There’s more going on at Glastonbury Abbey than legends about Joseph of Arimathea. Let’s remember that young man known as Arthur, and his round table of knights, and the wizard Merlin (not to mention the evil witch Morgana). King Arthur is one of the most well known figures of history, although he very likely did not exist in the way that his stories have come down to us. Literary scholars continue to study and debate the existence of Arthur, down to the details of the spelling of his name. This is all fascinating stuff. Well, maybe fascinating to the scholars. But in examining the Arthurian legends through microscopic details, we can often miss the whole point of the stories. Arthur was a great king who saved Britain from invasions both terrestrial and supernatural. His stories are meant to inspire readers to remember the past, love their country and to imitate his example of selfless sacrifice. In some ways, this is not unlike the gospels handed down to us by the Apostles. They call us to remember the past, to love the Church, and to imitate the life of Christ. Let me be clear. I’m not equating the gospels to the legends of Arthur. There is a qualitative difference between the two. But in some ways, their purposes coincide. More on this later.

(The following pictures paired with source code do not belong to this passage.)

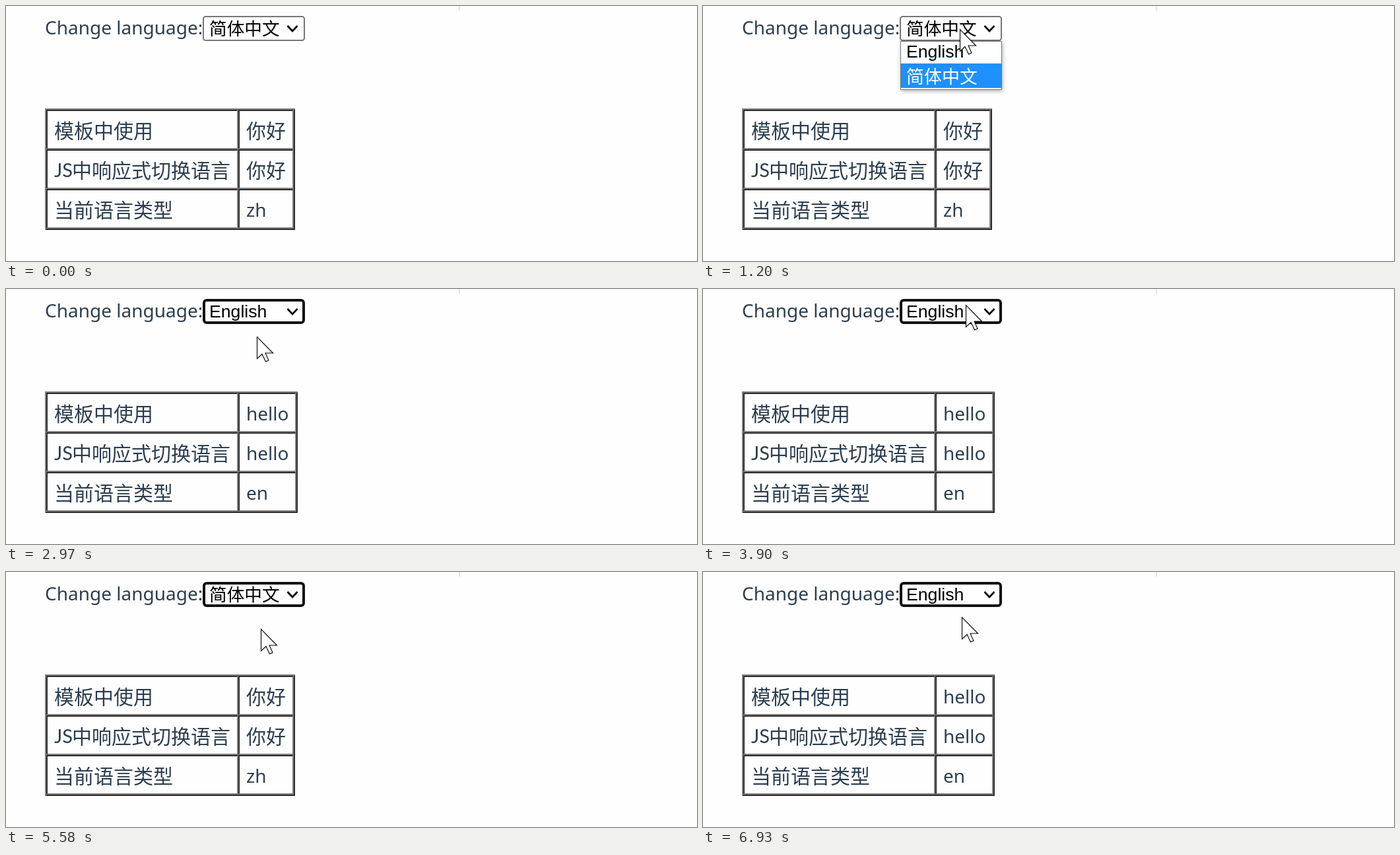
Animation, 1047 px wide and 386 px high, one loop 8 s. Source, as an HTML page:

```html
<!DOCTYPE html>
<html lang="zh-CN">
<head>
<meta charset="utf-8">
<title>Change language</title>
<style>
  html, body { margin: 0; width: 100%; height: 100%; overflow: hidden; background: #fefefe; }
  svg { display: block; width: 1047px; height: 386px; }
  text { font: 28px "Noto Sans", "Noto Sans CJK SC", "Noto Sans CJK", sans-serif; fill: #2c3e50; }
  text.cjk { font: 30px "Noto Sans CJK SC", "Noto Sans CJK", "Noto Sans", sans-serif; }
  text.js { font: 29px Lato, sans-serif; }
  text.ctl { font: 26.67px "Liberation Sans", "Noto Sans CJK SC", "Noto Sans CJK", sans-serif; fill: #000; }
  #popup { filter: drop-shadow(1px 2px 3px rgba(0, 0, 0, .3)); }
  .light { fill: #808080; }
  .dark { fill: #2c2c2c; }
</style>
</head>
<body>
<svg viewBox="0 0 1047 386">
  <rect x="686" width="2" height="7" fill="#e4e4e6"/>
  <text x="59" y="43">Change language:</text>

  <g id="table"></g>
  <text class="cjk" x="73" y="200">模板中使用</text>
  <text class="js" x="73" y="259">JS</text>
  <text class="cjk" x="100" y="260">中响应式切换语言</text>
  <text class="cjk" x="73" y="320">当前语言类型</text>
  <text id="v0" x="364"></text>
  <text id="v1" x="364"></text>
  <text id="v2" x="364" y="319"></text>

  <rect id="box" fill="#fff"/>
  <text id="choice" class="ctl" x="308"></text>
  <path d="M426.5 30l7.5 8l7.5-8" fill="none" stroke="#000" stroke-width="2.6"/>

  <g id="popup">
    <rect x="299.5" y="53.5" width="153" height="73" fill="#fff" stroke="#777"/>
    <rect id="mark" x="300" width="152" fill="#1e90ff"/>
    <text id="optEn" class="ctl" x="308" y="78">English</text>
    <text id="optZh" class="ctl" x="308" y="117" style="font-size:27px">简体中文</text>
  </g>

  <path id="cursor" d="M0 0V33L7.5 26L13 37.5L17.5 35.5L12.5 24.5H24Z"
        fill="#fff" stroke="#000" stroke-width="1.1"/>
</svg>
<script>
const LOOP = 8000, TICK = 30;
const $ = id => document.getElementById(id);
const set = (el, attrs) => { for (const k in attrs) el.setAttribute(k, attrs[k]); };

// Language and select state from each time on
const scenes = [
  [0, 'zh', 'idle'], [1200, 'zh', 'opening'], [1230, 'zh', 'open'],
  [2970, 'en', 'focus'], [4020, 'en', 'open'],
  [5070, 'zh', 'focus'], [6000, 'zh', 'open'],
  [6930, 'en', 'focus']
];

// Pointer tip on its way in, one point per tick
const ENTER = 390;
const entry = [
  [1042, 46], [1010, 40], [925, 24], [829, 13], [731, 12], [638, 10],
  [550, 9], [515, 11], [493, 12], [481, 14], [470, 16], [455, 20],
  [440, 25], [425, 28], [410, 31], [398, 33], [389, 35]
];

// Later moves: start, ticks, end point
const moves = [
  [1650, 12, 380, 72], [3570, 12, 398, 24], [4290, 13, 384, 101],
  [5520, 11, 392, 33], [6240, 9, 392, 68]
];

const words = {
  zh: { choice: '简体中文', hello: '你好', right: 436 },
  en: { choice: 'English', hello: 'hello', right: 440 }
};

const ease = p => (p + p * p * (3 - 2 * p)) / 2;

function pointer(t) {
  if (t < ENTER) return null;
  let [x, y] = entry[Math.min(entry.length - 1, Math.floor((t - ENTER) / TICK))];
  for (const [start, ticks, toX, toY] of moves) {
    if (t < start) break;
    const p = ease(Math.min(1, (Math.floor((t - start) / TICK) + 1) / ticks));
    x += (toX - x) * p;
    y += (toY - y) * p;
  }
  return [x, y];
}

// Two-tone 2px frame
function bevel(x, y, r, b, first, second) {
  const w = r - x, h = b - y;
  return `<path class="${second}" d="M${r} ${y}V${b}H${x}l2-2H${r - 2}V${y + 2}Z"/>` +
         `<path class="${first}" d="M${x} ${y}h${w}l-2 2H${x + 2}v${h - 4}l-2 2Z"/>`;
}

function drawTable(lang) {
  const { hello, right } = words[lang];
  let out = bevel(59, 155, right + 2, 339, 'light', 'dark');
  for (let y = 157; y < 337; y += 60)
    out += bevel(61, y, 352, y + 60, 'dark', 'light') +
           bevel(352, y, right, y + 60, 'dark', 'light');
  $('table').innerHTML = out;
  for (const i of [0, 1]) {
    const cell = $('v' + i);
    cell.textContent = hello;
    set(cell, { class: lang === 'zh' ? 'cjk' : '', y: 199 + 60 * i + (lang === 'zh') });
  }
  $('v2').textContent = lang;
  $('choice').textContent = words[lang].choice;
  set($('choice'), { y: lang === 'zh' ? 44 : 43 });
}

function drawBox(mode) {
  const focus = mode === 'focus', w = focus ? 4 : 2;
  set($('box'), {
    x: 298 + w / 2, y: 15 + w / 2, width: 155 - w, height: 38 - w, rx: focus ? 4 : 3.5,
    'stroke-width': w,
    stroke: focus ? '#101010' : mode === 'open' ? '#4f4a50' : '#767676'
  });
}

function drawPopup(lang, tip) {
  const hot = tip[1] < 53 ? lang : tip[1] < 87 ? 'en' : 'zh';
  set($('mark'), hot === 'en' ? { y: 53, height: 34 } : { y: 87, height: 37 });
  $('optEn').style.fill = hot === 'en' ? '#fff' : '#000';
  $('optZh').style.fill = hot === 'zh' ? '#fff' : '#000';
}

let shown = '';
function draw(now) {
  const t = now % LOOP;
  const [, lang, mode] = scenes.filter(s => s[0] <= t).pop();
  const tip = pointer(t), open = mode.startsWith('open');
  if (shown !== lang) drawTable(shown = lang);
  drawBox(mode);
  $('popup').style.display = open ? '' : 'none';
  if (open) drawPopup(lang, tip);
  $('cursor').style.display = tip ? '' : 'none';
  if (tip) {
    const [x, y] = tip.map(Math.round);
    set($('cursor'), { transform: `translate(${x + .5} ${y + .5})` });
  }
}

let origin;
function frame(now) {
  origin ??= now;
  draw(now - origin);
  requestAnimationFrame(frame);
}
draw(0);
requestAnimationFrame(frame);
</script>
</body>
</html>
```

Glastonbury Abbey, now in ruins, was once a thriving community of monks, nuns, and friars. The grounds are open to visitors, and one can wander aimlessly over the stone walls and one’s own imagination. And there is much to imagine. Ancient legends claim that Joseph of Arimethea left the holy land in the first century and came to England where he founded the abbey. Historical records cannot prove this. In fact, historical records cannot prove Joseph ever left the land of Israel. Yet the story persists and is thought to be true by many Christian believers. Perhaps this was an early version of what we today call ‘fake news.’ Maybe ‘legendary news’ is a better term. Whatever the truth may be, worship of God has continued in this location for 2000 years. Even today, masses and vigils are held amongst the falling walls and in small alcoves beneath the rock foundations. The legend may be fake, but the worship is real. God’s church is anywhere God’s people gather to worship Him.